Task objective: Beginning at the top of the data below, restate every line word for word until the line containing "232.5H190Q223 232.5 223" has been included, and omit the pictures.

Stored data
== Segment start ==

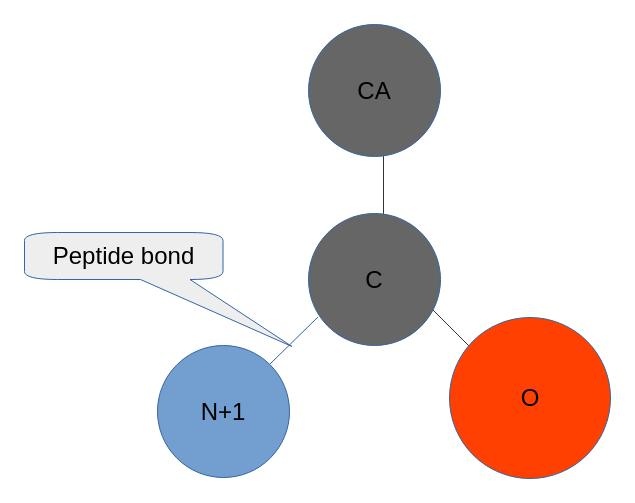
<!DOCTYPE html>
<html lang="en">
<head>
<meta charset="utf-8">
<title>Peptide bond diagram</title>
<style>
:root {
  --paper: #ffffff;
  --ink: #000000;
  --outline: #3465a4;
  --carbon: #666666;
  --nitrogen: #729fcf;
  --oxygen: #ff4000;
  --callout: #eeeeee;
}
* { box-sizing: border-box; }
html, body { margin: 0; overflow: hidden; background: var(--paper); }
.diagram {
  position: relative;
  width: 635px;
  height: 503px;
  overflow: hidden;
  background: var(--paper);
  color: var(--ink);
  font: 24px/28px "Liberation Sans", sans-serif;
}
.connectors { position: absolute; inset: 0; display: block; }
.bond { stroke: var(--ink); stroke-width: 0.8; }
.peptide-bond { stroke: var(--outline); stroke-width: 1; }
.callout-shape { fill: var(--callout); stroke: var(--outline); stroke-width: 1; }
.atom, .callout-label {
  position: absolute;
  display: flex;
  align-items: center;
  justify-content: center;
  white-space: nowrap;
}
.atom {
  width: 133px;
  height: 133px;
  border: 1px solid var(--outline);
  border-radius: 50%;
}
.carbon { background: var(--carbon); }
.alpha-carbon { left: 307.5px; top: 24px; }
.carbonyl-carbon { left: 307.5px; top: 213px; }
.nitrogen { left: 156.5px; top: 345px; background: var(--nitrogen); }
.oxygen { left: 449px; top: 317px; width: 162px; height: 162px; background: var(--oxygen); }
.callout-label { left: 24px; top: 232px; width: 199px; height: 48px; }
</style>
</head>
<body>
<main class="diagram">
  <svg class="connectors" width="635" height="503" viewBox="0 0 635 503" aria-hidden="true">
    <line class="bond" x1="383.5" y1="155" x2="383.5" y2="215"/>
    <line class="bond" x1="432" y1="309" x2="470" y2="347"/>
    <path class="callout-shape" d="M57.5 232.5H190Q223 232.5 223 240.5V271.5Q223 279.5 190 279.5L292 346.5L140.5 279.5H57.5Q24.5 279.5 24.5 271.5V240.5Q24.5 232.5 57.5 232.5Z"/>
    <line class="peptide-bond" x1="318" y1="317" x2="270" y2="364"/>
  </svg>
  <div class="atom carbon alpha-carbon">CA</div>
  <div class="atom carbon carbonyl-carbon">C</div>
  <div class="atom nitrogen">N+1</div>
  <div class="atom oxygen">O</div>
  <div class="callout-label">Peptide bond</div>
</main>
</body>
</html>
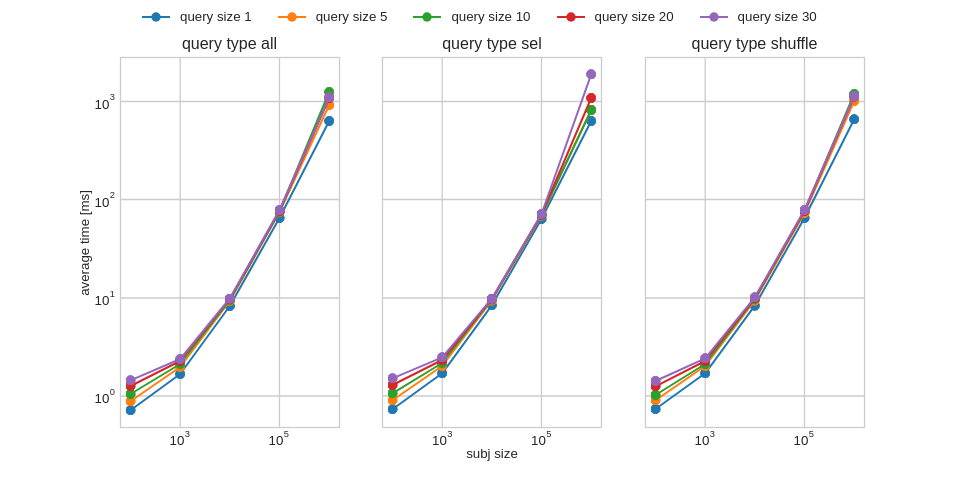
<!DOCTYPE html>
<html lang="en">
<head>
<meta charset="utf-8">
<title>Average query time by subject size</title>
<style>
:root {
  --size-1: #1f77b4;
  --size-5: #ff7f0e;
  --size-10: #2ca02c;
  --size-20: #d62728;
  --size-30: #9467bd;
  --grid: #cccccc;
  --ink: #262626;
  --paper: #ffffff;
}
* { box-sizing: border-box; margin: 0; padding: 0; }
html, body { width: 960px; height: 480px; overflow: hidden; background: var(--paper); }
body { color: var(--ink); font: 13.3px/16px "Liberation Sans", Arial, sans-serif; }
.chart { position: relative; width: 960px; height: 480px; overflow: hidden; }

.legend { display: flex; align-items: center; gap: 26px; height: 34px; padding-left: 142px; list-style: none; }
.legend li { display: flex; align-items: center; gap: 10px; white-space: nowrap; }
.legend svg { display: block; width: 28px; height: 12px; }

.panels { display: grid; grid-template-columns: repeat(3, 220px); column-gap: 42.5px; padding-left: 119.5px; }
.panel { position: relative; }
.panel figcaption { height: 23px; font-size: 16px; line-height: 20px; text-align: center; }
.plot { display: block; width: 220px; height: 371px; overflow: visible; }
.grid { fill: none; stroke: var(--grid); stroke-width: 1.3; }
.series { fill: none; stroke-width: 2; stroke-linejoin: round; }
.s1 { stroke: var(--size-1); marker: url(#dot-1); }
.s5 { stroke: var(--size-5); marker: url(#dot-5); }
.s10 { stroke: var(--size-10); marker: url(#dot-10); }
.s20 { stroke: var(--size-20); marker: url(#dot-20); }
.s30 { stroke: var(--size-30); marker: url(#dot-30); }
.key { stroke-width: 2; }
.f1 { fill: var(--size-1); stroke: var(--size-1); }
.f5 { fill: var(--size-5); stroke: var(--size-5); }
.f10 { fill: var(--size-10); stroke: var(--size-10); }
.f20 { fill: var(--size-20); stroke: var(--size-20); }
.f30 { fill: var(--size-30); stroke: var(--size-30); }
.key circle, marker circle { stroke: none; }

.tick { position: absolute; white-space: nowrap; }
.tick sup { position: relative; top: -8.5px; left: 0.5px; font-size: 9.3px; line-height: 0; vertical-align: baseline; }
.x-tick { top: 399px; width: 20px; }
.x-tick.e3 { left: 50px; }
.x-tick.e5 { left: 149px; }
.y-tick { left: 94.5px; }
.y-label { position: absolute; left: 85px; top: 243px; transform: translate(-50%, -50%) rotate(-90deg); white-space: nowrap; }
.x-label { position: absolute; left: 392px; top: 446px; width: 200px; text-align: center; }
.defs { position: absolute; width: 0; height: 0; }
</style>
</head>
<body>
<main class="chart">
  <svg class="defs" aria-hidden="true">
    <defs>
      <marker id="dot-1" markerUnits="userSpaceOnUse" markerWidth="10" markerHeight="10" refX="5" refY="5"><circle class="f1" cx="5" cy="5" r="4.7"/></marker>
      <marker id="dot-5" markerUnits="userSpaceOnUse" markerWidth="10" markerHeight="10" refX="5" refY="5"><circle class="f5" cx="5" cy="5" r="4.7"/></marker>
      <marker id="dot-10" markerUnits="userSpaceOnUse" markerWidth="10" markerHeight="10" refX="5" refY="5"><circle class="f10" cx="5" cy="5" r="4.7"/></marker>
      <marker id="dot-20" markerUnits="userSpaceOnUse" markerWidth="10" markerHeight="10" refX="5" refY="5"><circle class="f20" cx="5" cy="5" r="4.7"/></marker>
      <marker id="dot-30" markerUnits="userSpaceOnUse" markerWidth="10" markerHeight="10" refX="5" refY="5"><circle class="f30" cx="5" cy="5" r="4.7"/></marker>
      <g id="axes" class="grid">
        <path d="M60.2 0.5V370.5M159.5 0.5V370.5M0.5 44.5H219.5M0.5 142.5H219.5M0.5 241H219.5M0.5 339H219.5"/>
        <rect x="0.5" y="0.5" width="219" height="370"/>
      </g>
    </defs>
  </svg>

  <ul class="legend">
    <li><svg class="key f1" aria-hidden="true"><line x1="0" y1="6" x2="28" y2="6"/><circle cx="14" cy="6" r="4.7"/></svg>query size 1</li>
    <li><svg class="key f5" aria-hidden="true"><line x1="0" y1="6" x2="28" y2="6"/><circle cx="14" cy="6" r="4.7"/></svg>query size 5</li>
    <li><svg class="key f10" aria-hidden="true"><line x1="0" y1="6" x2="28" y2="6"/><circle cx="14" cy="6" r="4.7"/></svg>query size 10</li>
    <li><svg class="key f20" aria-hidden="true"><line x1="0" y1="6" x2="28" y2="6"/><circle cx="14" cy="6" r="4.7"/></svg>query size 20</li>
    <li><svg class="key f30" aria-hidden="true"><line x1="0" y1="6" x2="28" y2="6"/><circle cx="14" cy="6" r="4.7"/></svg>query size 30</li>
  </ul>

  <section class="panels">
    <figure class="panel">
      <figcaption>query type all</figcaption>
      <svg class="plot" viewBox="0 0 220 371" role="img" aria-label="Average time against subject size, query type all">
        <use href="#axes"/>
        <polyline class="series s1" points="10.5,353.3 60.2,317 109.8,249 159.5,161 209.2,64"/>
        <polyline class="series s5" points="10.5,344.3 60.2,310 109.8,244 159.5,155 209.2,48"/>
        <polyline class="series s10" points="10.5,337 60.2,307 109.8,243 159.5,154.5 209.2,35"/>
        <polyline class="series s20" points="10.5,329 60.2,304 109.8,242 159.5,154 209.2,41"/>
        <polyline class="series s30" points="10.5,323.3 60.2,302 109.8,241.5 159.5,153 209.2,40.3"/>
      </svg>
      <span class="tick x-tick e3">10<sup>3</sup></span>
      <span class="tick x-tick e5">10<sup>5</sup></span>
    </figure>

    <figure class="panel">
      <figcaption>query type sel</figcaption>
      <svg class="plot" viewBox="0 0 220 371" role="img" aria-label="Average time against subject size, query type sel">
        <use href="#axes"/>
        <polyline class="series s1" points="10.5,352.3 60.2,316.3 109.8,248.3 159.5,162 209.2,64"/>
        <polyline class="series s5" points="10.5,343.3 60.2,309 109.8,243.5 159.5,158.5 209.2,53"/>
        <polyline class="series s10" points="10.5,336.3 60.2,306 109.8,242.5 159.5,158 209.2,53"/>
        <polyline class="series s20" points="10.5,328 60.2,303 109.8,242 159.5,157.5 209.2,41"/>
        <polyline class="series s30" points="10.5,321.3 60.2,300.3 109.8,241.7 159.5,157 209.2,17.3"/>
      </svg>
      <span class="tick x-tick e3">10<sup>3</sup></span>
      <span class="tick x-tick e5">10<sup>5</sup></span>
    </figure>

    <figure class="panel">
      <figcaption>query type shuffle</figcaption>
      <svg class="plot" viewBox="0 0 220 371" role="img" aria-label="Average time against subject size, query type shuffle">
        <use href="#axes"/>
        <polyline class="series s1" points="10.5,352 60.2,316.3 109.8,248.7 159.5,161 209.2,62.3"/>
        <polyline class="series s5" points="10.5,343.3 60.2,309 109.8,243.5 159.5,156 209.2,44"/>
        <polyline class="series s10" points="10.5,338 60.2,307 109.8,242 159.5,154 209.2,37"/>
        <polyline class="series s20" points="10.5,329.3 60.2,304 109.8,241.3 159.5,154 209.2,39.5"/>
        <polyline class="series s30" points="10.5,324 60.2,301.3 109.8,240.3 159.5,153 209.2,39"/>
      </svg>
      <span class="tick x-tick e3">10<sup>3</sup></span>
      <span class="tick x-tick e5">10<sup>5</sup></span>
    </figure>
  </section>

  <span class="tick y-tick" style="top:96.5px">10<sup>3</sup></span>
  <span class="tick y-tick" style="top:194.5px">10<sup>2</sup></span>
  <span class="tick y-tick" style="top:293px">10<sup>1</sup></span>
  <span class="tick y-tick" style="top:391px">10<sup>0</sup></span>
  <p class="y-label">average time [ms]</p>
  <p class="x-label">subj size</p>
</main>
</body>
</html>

== Segment end ==

Response for this exercise:
<!DOCTYPE html>
<html lang="en">
<head>
<meta charset="utf-8">
<title>Peptide bond diagram</title>
<style>
:root {
  --paper: #ffffff;
  --ink: #000000;
  --outline: #3465a4;
  --carbon: #666666;
  --nitrogen: #729fcf;
  --oxygen: #ff4000;
  --callout: #eeeeee;
}
* { box-sizing: border-box; }
html, body { margin: 0; overflow: hidden; background: var(--paper); }
.diagram {
  position: relative;
  width: 635px;
  height: 503px;
  overflow: hidden;
  background: var(--paper);
  color: var(--ink);
  font: 24px/28px "Liberation Sans", sans-serif;
}
.connectors { position: absolute; inset: 0; display: block; }
.bond { stroke: var(--ink); stroke-width: 0.8; }
.peptide-bond { stroke: var(--outline); stroke-width: 1; }
.callout-shape { fill: var(--callout); stroke: var(--outline); stroke-width: 1; }
.atom, .callout-label {
  position: absolute;
  display: flex;
  align-items: center;
  justify-content: center;
  white-space: nowrap;
}
.atom {
  width: 133px;
  height: 133px;
  border: 1px solid var(--outline);
  border-radius: 50%;
}
.carbon { background: var(--carbon); }
.alpha-carbon { left: 307.5px; top: 24px; }
.carbonyl-carbon { left: 307.5px; top: 213px; }
.nitrogen { left: 156.5px; top: 345px; background: var(--nitrogen); }
.oxygen { left: 449px; top: 317px; width: 162px; height: 162px; background: var(--oxygen); }
.callout-label { left: 24px; top: 232px; width: 199px; height: 48px; }
</style>
</head>
<body>
<main class="diagram">
  <svg class="connectors" width="635" height="503" viewBox="0 0 635 503" aria-hidden="true">
    <line class="bond" x1="383.5" y1="155" x2="383.5" y2="215"/>
    <line class="bond" x1="432" y1="309" x2="470" y2="347"/>
    <path class="callout-shape" d="M57.5 232.5H190Q223 232.5 223 240.5V271.5Q223 279.5 190 279.5L292 346.5L140.5 279.5H57.5Q24.5 279.5 24.5 271.5V240.5Q24.5 232.5 57.5 232.5Z"/>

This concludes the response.